  • Since I am a relative newcomer to BYU and somewhat unfamiliar with its traditions, when I initially received the invitation to give this devotional address, instinctively the thought went through my mind, “Wow, maybe they think that I haven’t been working hard enough and this is the punishment!” A few moments reflection, however, convinced me that this invitation was an honor, although I can’t help thinking that the punishment is likely to follow the honor if my talk is not satisfactory! In fact, if you will pardon a “pun,” on looking behind me, I feel very much like a man in the firing 
  • Janet: We welcome you back to a new semester and a new year. For us, as for many of you, last semester was a first time BYU experience. And we really loved it. Over the years, Rex and I have shared many things, but since his training is in law and mine in education, we have never shared a job. Now, for the first time, we are even sharing that, and it has been one of many unanticipated joys that we have experienced over the last six months. Rex: It reminds me of something I think Willie Mays said right after he started playing professional baseball: “I can’t believe they pay me
  • Everyone Struggles Do any of you ever get discouraged? Men, women, fathers, mothers, young and old—discouragement comes to all. Let me share with you a story about a discouraged young college man. This young man couldn’t get enthusiastic about anything. He didn’t seem to have any sense of responsibility. He lacked motivation. I suppose there was no mission call, no engagement, nothing exciting on the horizon. He had a mature friend who came to him and said, “I can help you. Let me accept full responsibility for you, for your worries.” He then told him, “I’m going to
  • My brothers and sisters, it is a humbling experience for me to stand before you in this capacity. To me this is a second language that I am speaking to you. I sincerely hope and pray that the Spirit of the Lord be with us tonight so that we can communicate. Tarry Ye Here As I listened to this beautiful song, I remembered the great pain and agony, the ordeal of this holy man, the Savior Jesus Christ. After the Last Supper he led eleven apostles to the foot of the Mount of Olives, and from the eleven Jesus took three apostles, Peter, James, and John, to the midst of the grove o
  • It is always a special thrill and blessing to come upon this campus. My message today is simple, but one which you may not wish to hear. I have chosen to speak concerning the blessings of adversity. The theme was best expressed by the Lord when he said, “Be patient in afflictions, for thou shalt have many; but endure them, for, lo, I am with thee, even unto the end of thy days” (D&C 24:8). During the past two years, and indeed for about five years of my life, I have lived in countries where most of the people are far below the poverty level of the United States. During this last period

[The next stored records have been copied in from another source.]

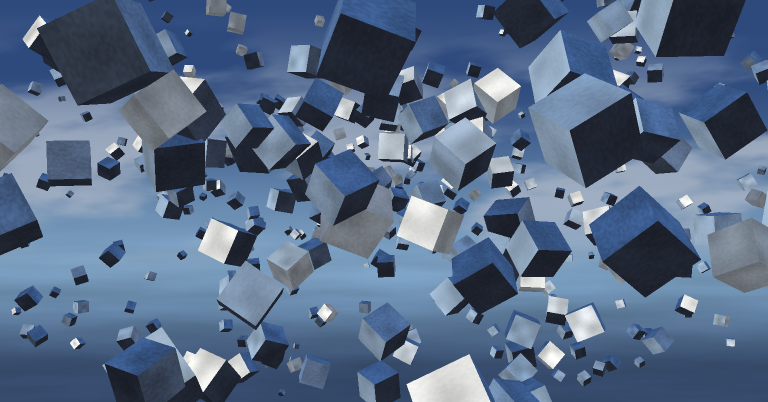
A WebGL 2 fragment shader for this background:

```glsl
#version 300 es
precision highp float;
uniform vec2 u_resolution;
out vec4 outColor;

const int CUBE_COUNT = 470;
const float FOCAL = 1.6;
const float HALF_MIN = 0.011;
const float HALF_MAX = 0.080;
const float SIZE_BIAS = 5.5;
const float GOLDEN_ANGLE = 2.39996;
const vec2 SWARM_CENTRE = vec2(0.0, 0.05);
const vec2 SWARM_RADIUS = vec2(1.12, 0.64);
const float HORIZON_Y = -0.16;
const vec3 SUN_DIR = vec3(-0.28, 0.40, -0.87);
const vec3 ZENITH = vec3(0.18, 0.29, 0.49);
const vec3 HORIZON = vec3(0.47, 0.61, 0.74);
const vec3 SEA_NEAR = vec3(0.21, 0.29, 0.42);
const vec3 CLOUD = vec3(0.64, 0.69, 0.76);
const vec3 FACE_DARK = vec3(0.115, 0.135, 0.18);
const vec3 FACE_SLATE = vec3(0.31, 0.38, 0.49);
const vec3 FACE_BLUE = vec3(0.22, 0.34, 0.53);
const vec3 FACE_PALE = vec3(0.58, 0.67, 0.76);
const vec3 FACE_WHITE = vec3(0.89, 0.89, 0.88);
const vec3 FACE_STONE = vec3(0.52, 0.54, 0.56);

vec3 hash3(vec2 p) {
    vec3 q = fract(p.xyx * vec3(0.1031, 0.1030, 0.0973));
    q += dot(q, q.yxz + 33.33);
    return fract((q.xxy + q.yzz) * q.zyx);
}

float noise(vec2 p) {
    vec2 i = floor(p), f = fract(p);
    f = f * f * (3.0 - 2.0 * f);
    float low = mix(hash3(i).x, hash3(i + vec2(1, 0)).x, f.x);
    float high = mix(hash3(i + vec2(0, 1)).x, hash3(i + vec2(1, 1)).x, f.x);
    return mix(low, high, f.y);
}

float fbm(vec2 p) {
    float sum = 0.0, amp = 0.5;
    for (int i = 0; i < 5; i++) {
        sum += amp * noise(p);
        p = mat2(1.6, 1.2, -1.2, 1.6) * p + 7.3;
        amp *= 0.5;
    }
    return sum;
}

vec3 skyColor(vec2 p) {
    vec3 col = mix(HORIZON, ZENITH, smoothstep(HORIZON_Y, 0.34, p.y));
    col = mix(col, SEA_NEAR, 1.0 - smoothstep(-0.46, HORIZON_Y, p.y));
    // Wispy cloud, stretched sideways, above the horizon
    float band = smoothstep(-0.22, 0.0, p.y) * (1.0 - smoothstep(0.12, 0.5, p.y));
    float wisps = fbm(vec2(p.x * 2.6 + p.y, p.y * 9.0 - p.x) + 40.0);
    col = mix(col, CLOUD, 0.9 * band * smoothstep(0.40, 0.68, wisps));
    // Faint streaks on the water
    float streaks = fbm(vec2(p.x * 2.5, p.y * 22.0) + 90.0) - 0.48;
    return col * (1.0 + 0.3 * streaks * (1.0 - smoothstep(-0.3, 0.1, p.y)));
}

// Uniformly random rotation from three random numbers
mat3 randomRotation(vec3 h) {
    vec2 a = 6.28319 * h.yz;
    vec4 q = vec4(sqrt(1.0 - h.x) * vec2(sin(a.x), cos(a.x)),
                  sqrt(h.x) * vec2(sin(a.y), cos(a.y)));
    vec3 d = q.xyz * q.xyz, w = q.xyz * q.w;
    float xy = q.x * q.y, yz = q.y * q.z, zx = q.z * q.x;
    return mat3(1.0 - 2.0 * (d.y + d.z), 2.0 * (xy + w.z), 2.0 * (zx - w.y),
                2.0 * (xy - w.z), 1.0 - 2.0 * (d.x + d.z), 2.0 * (yz + w.x),
                2.0 * (zx + w.y), 2.0 * (yz - w.x), 1.0 - 2.0 * (d.x + d.y));
}

vec3 faceColor(vec3 n, vec2 uv, vec3 tint, float seed) {
    vec3 col = mix(FACE_SLATE, FACE_PALE, smoothstep(-0.05, 0.9, 0.5 * tint.x - n.x));
    col = mix(col, FACE_BLUE, smoothstep(0.3, 0.55, n.y + 0.2 * tint.y));
    float under = 1.0 - smoothstep(-0.25, 0.02, n.y);
    col = mix(col, FACE_DARK, under * (1.0 - 0.75 * smoothstep(0.5, 0.75, -n.x)));
    col = mix(col, FACE_STONE, 0.75 * step(0.92, tint.z));
    float sun = dot(n, normalize(SUN_DIR));
    col = mix(col, FACE_PALE, 0.8 * smoothstep(0.80, 0.91, sun));
    col = mix(col, FACE_WHITE, smoothstep(0.90, 0.95, sun));
    // Soft reflection and fine grain, weaker on sunlit faces
    float soft = noise(uv * 1.1 + seed * 3.7) - 0.5;
    float grain = noise(uv * vec2(9.0, 14.0) + seed * 5.1) - 0.5;
    return col * (1.0 + 0.3 * soft + mix(0.18, 0.04, smoothstep(0.2, 0.6, col.r)) * grain);
}

void main() {
    vec2 p = (gl_FragCoord.xy - 0.5 * u_resolution) / u_resolution.y;
    vec3 colors[4];
    float depths[4];
    vec3 sky = skyColor(p);
    for (int k = 0; k < 4; k++) { colors[k] = sky; depths[k] = 1e6; }

    for (int i = 0; i < CUBE_COUNT; i++) {
        // Sizes follow the rank, so only a few cubes are large
        float id = float(i);
        vec3 h = hash3(vec2(id, 17.0));
        float size = pow((id + 0.5) / float(CUBE_COUNT), SIZE_BIAS);
        float halfSize = mix(HALF_MIN, HALF_MAX, size) * mix(0.5, 1.25, h.x);
        float angle = GOLDEN_ANGLE * id + h.y;
        float reach = pow(h.z, mix(0.85, 0.58, sqrt(size)));
        vec2 spot = SWARM_CENTRE + SWARM_RADIUS * reach * vec2(cos(angle), sin(angle));
        if (length(p - spot) > 2.2 * halfSize + 1.0 / u_resolution.y) continue;

        vec3 tint = hash3(vec2(id, 71.0));
        float edge = mix(0.6, 1.0, tint.x);
        mat3 turn = randomRotation(hash3(vec2(id, 43.0)));
        vec3 origin = -(vec3(spot, FOCAL) * edge / halfSize) * turn;
        // Four rays per pixel smooth the edges
        for (int k = 0; k < 4; k++) {
            vec2 shift = (vec2(k & 1, k >> 1) - 0.5) * 0.5 / u_resolution.y;
            vec3 ray = vec3(p + shift, FOCAL) * turn;
            vec3 inv = 1.0 / ray;
            vec3 enter = -inv * origin - abs(inv) * edge;
            vec3 leave = -inv * origin + abs(inv) * edge;
            float t = max(max(enter.x, enter.y), enter.z);
            if (t > min(min(leave.x, leave.y), leave.z) || t > depths[k]) continue;
            vec3 axis = step(enter.yzx, enter) * step(enter.zxy, enter);
            vec3 hit = (origin + t * ray) / edge;
            vec2 uv = axis.x > 0.5 ? hit.yz : axis.y > 0.5 ? hit.zx : hit.xy;
            depths[k] = t;
            colors[k] = faceColor(turn * (-sign(ray) * axis), uv, tint, id);
        }
    }
    outColor = vec4(0.25 * (colors[0] + colors[1] + colors[2] + colors[3]), 1.0);
}
```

  • Thank you, President Oaks, for your gracious introduction. I am very pleased to meet with you wonderful students of Brigham Young University today and to express a few thoughts that I hope will be helpful. As I have had the opportunity of meeting with a number of you over the past few weeks, I am impressed with your concern, even a grave concern, for those things that come into your lives over which you have no control. When tragedy, sorrow, setback, disappointment, humiliation, wealth, unusual success, acclaim, and recognition come into our lives, what shall we do then? How do we cope w